ACTIVITY: An exact copy of all records is expected, minus the images.

EXERCISE DATA:
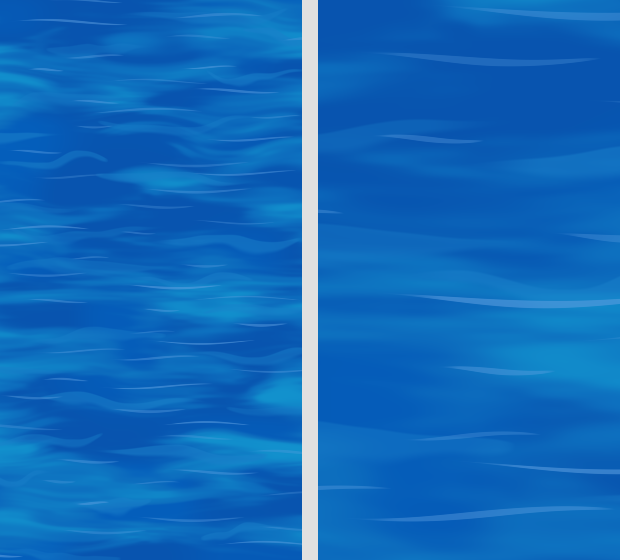
Left: the whole. Right: its middle third, enlarged.
A WebGL 2 fragment shader for this texture:

```glsl
#version 300 es
precision highp float;
// Calm deep-blue water with soft cyan drifts, flat wisps and thin pale ripples.

uniform vec2 u_resolution;
out vec4 fragColor;

float hash(vec2 p) {
    vec3 q = fract(vec3(p.xyx) * 0.1031);
    q += dot(q, q.yzx + 33.33);
    return fract((q.x + q.y) * q.z);
}

float noise(vec2 p) {
    vec2 cell = floor(p), f = fract(p);
    f = f * f * f * (f * (f * 6.0 - 15.0) + 10.0);
    return mix(mix(hash(cell), hash(cell + vec2(1, 0)), f.x),
               mix(hash(cell + vec2(0, 1)), hash(cell + vec2(1, 1)), f.x), f.y);
}

float fbm(vec2 p) {
    float sum = 0.0, amplitude = 0.50;
    for (int i = 0; i < 4; i++) {
        sum += amplitude * noise(p);
        p = p * vec2(1.6, 2.0) + vec2(17.3, 9.1);
        amplitude *= 0.55;
    }
    return sum;
}

// Evenly spread centre for item i of count, jittered in height
vec2 scatter(float i, float count, float height, float seed) {
    float x = fract(i * 0.618 + 0.3 * hash(vec2(i, seed)));
    float y = (i + hash(vec2(i, seed + 1.0))) / count * height;
    return vec2(mix(-0.02, 1.02, x), y);
}

// Broad tapered band with a crisp upper edge and a softer lower one
float wisp(vec2 p, float i, float height, float aa) {
    vec2 d = p - scatter(i, 26.0, height, 40.0);
    float u = d.x / mix(0.14, 0.32, hash(vec2(i, 43.0)));
    if (abs(u) >= 1.0) return 0.0;
    float side = hash(vec2(i, 44.0)) < 0.5 ? -1.0 : 1.0;
    float bend = 0.05 * (noise(vec2(u * 1.7 + i * 7.0, 45.0)) - 0.5);
    float taper = smoothstep(-1.0, 0.5, u * side) * sqrt(1.0 - u * side);
    float thick = mix(0.022, 0.044, hash(vec2(i, 46.0))) * taper;
    thick *= 0.6 + 0.8 * noise(vec2(u * 3.0 + i * 5.0, 47.0));
    float v = d.y - bend;
    float top = 1.0 - smoothstep(-aa, aa + 0.002, v - 0.4 * thick);
    float bottom = smoothstep(-thick - 0.004, -0.5 * thick, v);
    return top * bottom * smoothstep(0.0, 0.3, taper);
}

// Thin curved stroke that fades towards one end
float ripple(vec2 p, float i, float height, float aa) {
    vec2 d = p - scatter(i, 58.0, height, 60.0);
    float size = hash(vec2(i, 63.0));
    float u = d.x / mix(0.06, 0.20, size);
    if (abs(u) >= 1.0) return 0.0;
    float bend = mix(0.003, 0.008, size) * sin(u * 2.3 + 6.28 * hash(vec2(i, 64.0)));
    float taper = smoothstep(-1.1, 0.2, u) * sqrt(1.0 - u);
    float thick = mix(0.0026, 0.0050, hash(vec2(i, 65.0))) * taper;
    float line = 1.0 - smoothstep(thick - aa, thick + aa, abs(d.y - bend));
    return line * smoothstep(0.0, 0.5, taper) * mix(0.28, 0.58, hash(vec2(i, 66.0)));
}

void main() {
    // Canvas width is one unit
    vec2 p = gl_FragCoord.xy / u_resolution.x;
    float height = u_resolution.y / u_resolution.x;
    float aa = 0.6 / u_resolution.x;

    // Soft drifts, stretched sideways and stronger near the sides
    vec2 warp = vec2(noise(p * vec2(3.0, 14.0)), noise(p * vec2(4.0, 5.0) + 31.0)) - 0.5;
    float drift = fbm(p * vec2(3.0, 11.0) + warp * vec2(1.1, 0.7) + vec2(3.0, 11.0));
    float side = abs(p.x - 0.5) * 2.0;
    drift += 0.12 * side * side - 0.04;
    drift -= 0.2 * (1.0 - smoothstep(0.0, 0.1, min(p.y, height - p.y)));
    float light = smoothstep(0.25, 0.98, drift);

    // Deep water to bright cyan
    float clear = smoothstep(0.4, 0.8, noise(p * vec2(2.5, 5.0) + 70.0));
    vec3 deep = mix(vec3(0.03, 0.33, 0.685), vec3(0.015, 0.37, 0.735), clear);
    vec3 color = mix(deep, vec3(0.05, 0.43, 0.745), smoothstep(0.02, 0.45, light));
    color = mix(color, vec3(0.07, 0.57, 0.805), smoothstep(0.35, 1.0, light));

    // Flat wisps
    for (int i = 0; i < 26; i++) {
        float strength = mix(0.3, 0.6, hash(vec2(i, 48)));
        color = mix(color, vec3(0.10, 0.50, 0.79), strength * wisp(p, float(i), height, aa));
    }

    // Pale ripples
    for (int i = 0; i < 58; i++) {
        color = mix(color, vec3(0.36, 0.62, 0.88), ripple(p, float(i), height, aa));
    }

    fragColor = vec4(color, 1.0);
}
```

THE ANSWER:
Left: the whole. Right: its middle third, enlarged.
A WebGL 2 fragment shader for this texture:

```glsl
#version 300 es
precision highp float;
// Calm deep-blue water with soft cyan drifts, flat wisps and thin pale ripples.

uniform vec2 u_resolution;
out vec4 fragColor;

float hash(vec2 p) {
    vec3 q = fract(vec3(p.xyx) * 0.1031);
    q += dot(q, q.yzx + 33.33);
    return fract((q.x + q.y) * q.z);
}

float noise(vec2 p) {
    vec2 cell = floor(p), f = fract(p);
    f = f * f * f * (f * (f * 6.0 - 15.0) + 10.0);
    return mix(mix(hash(cell), hash(cell + vec2(1, 0)), f.x),
               mix(hash(cell + vec2(0, 1)), hash(cell + vec2(1, 1)), f.x), f.y);
}

float fbm(vec2 p) {
    float sum = 0.0, amplitude = 0.50;
    for (int i = 0; i < 4; i++) {
        sum += amplitude * noise(p);
        p = p * vec2(1.6, 2.0) + vec2(17.3, 9.1);
        amplitude *= 0.55;
    }
    return sum;
}

// Evenly spread centre for item i of count, jittered in height
vec2 scatter(float i, float count, float height, float seed) {
    float x = fract(i * 0.618 + 0.3 * hash(vec2(i, seed)));
    float y = (i + hash(vec2(i, seed + 1.0))) / count * height;
    return vec2(mix(-0.02, 1.02, x), y);
}

// Broad tapered band with a crisp upper edge and a softer lower one
float wisp(vec2 p, float i, float height, float aa) {
    vec2 d = p - scatter(i, 26.0, height, 40.0);
    float u = d.x / mix(0.14, 0.32, hash(vec2(i, 43.0)));
    if (abs(u) >= 1.0) return 0.0;
    float side = hash(vec2(i, 44.0)) < 0.5 ? -1.0 : 1.0;
    float bend = 0.05 * (noise(vec2(u * 1.7 + i * 7.0, 45.0)) - 0.5);
    float taper = smoothstep(-1.0, 0.5, u * side) * sqrt(1.0 - u * side);
    float thick = mix(0.022, 0.044, hash(vec2(i, 46.0))) * taper;
    thick *= 0.6 + 0.8 * noise(vec2(u * 3.0 + i * 5.0, 47.0));
    float v = d.y - bend;
    float top = 1.0 - smoothstep(-aa, aa + 0.002, v - 0.4 * thick);
    float bottom = smoothstep(-thick - 0.004, -0.5 * thick, v);
    return top * bottom * smoothstep(0.0, 0.3, taper);
}

// Thin curved stroke that fades towards one end
float ripple(vec2 p, float i, float height, float aa) {
    vec2 d = p - scatter(i, 58.0, height, 60.0);
    float size = hash(vec2(i, 63.0));
    float u = d.x / mix(0.06, 0.20, size);
    if (abs(u) >= 1.0) return 0.0;
    float bend = mix(0.003, 0.008, size) * sin(u * 2.3 + 6.28 * hash(vec2(i, 64.0)));
    float taper = smoothstep(-1.1, 0.2, u) * sqrt(1.0 - u);
    float thick = mix(0.0026, 0.0050, hash(vec2(i, 65.0))) * taper;
    float line = 1.0 - smoothstep(thick - aa, thick + aa, abs(d.y - bend));
    return line * smoothstep(0.0, 0.5, taper) * mix(0.28, 0.58, hash(vec2(i, 66.0)));
}

void main() {
    // Canvas width is one unit
    vec2 p = gl_FragCoord.xy / u_resolution.x;
    float height = u_resolution.y / u_resolution.x;
    float aa = 0.6 / u_resolution.x;

    // Soft drifts, stretched sideways and stronger near the sides
    vec2 warp = vec2(noise(p * vec2(3.0, 14.0)), noise(p * vec2(4.0, 5.0) + 31.0)) - 0.5;
    float drift = fbm(p * vec2(3.0, 11.0) + warp * vec2(1.1, 0.7) + vec2(3.0, 11.0));
    float side = abs(p.x - 0.5) * 2.0;
    drift += 0.12 * side * side - 0.04;
    drift -= 0.2 * (1.0 - smoothstep(0.0, 0.1, min(p.y, height - p.y)));
    float light = smoothstep(0.25, 0.98, drift);

    // Deep water to bright cyan
    float clear = smoothstep(0.4, 0.8, noise(p * vec2(2.5, 5.0) + 70.0));
    vec3 deep = mix(vec3(0.03, 0.33, 0.685), vec3(0.015, 0.37, 0.735), clear);
    vec3 color = mix(deep, vec3(0.05, 0.43, 0.745), smoothstep(0.02, 0.45, light));
    color = mix(color, vec3(0.07, 0.57, 0.805), smoothstep(0.35, 1.0, light));

    // Flat wisps
    for (int i = 0; i < 26; i++) {
        float strength = mix(0.3, 0.6, hash(vec2(i, 48)));
        color = mix(color, vec3(0.10, 0.50, 0.79), strength * wisp(p, float(i), height, aa));
    }

    // Pale ripples
    for (int i = 0; i < 58; i++) {
        color = mix(color, vec3(0.36, 0.62, 0.88), ripple(p, float(i), height, aa));
    }

    fragColor = vec4(color, 1.0);
}
```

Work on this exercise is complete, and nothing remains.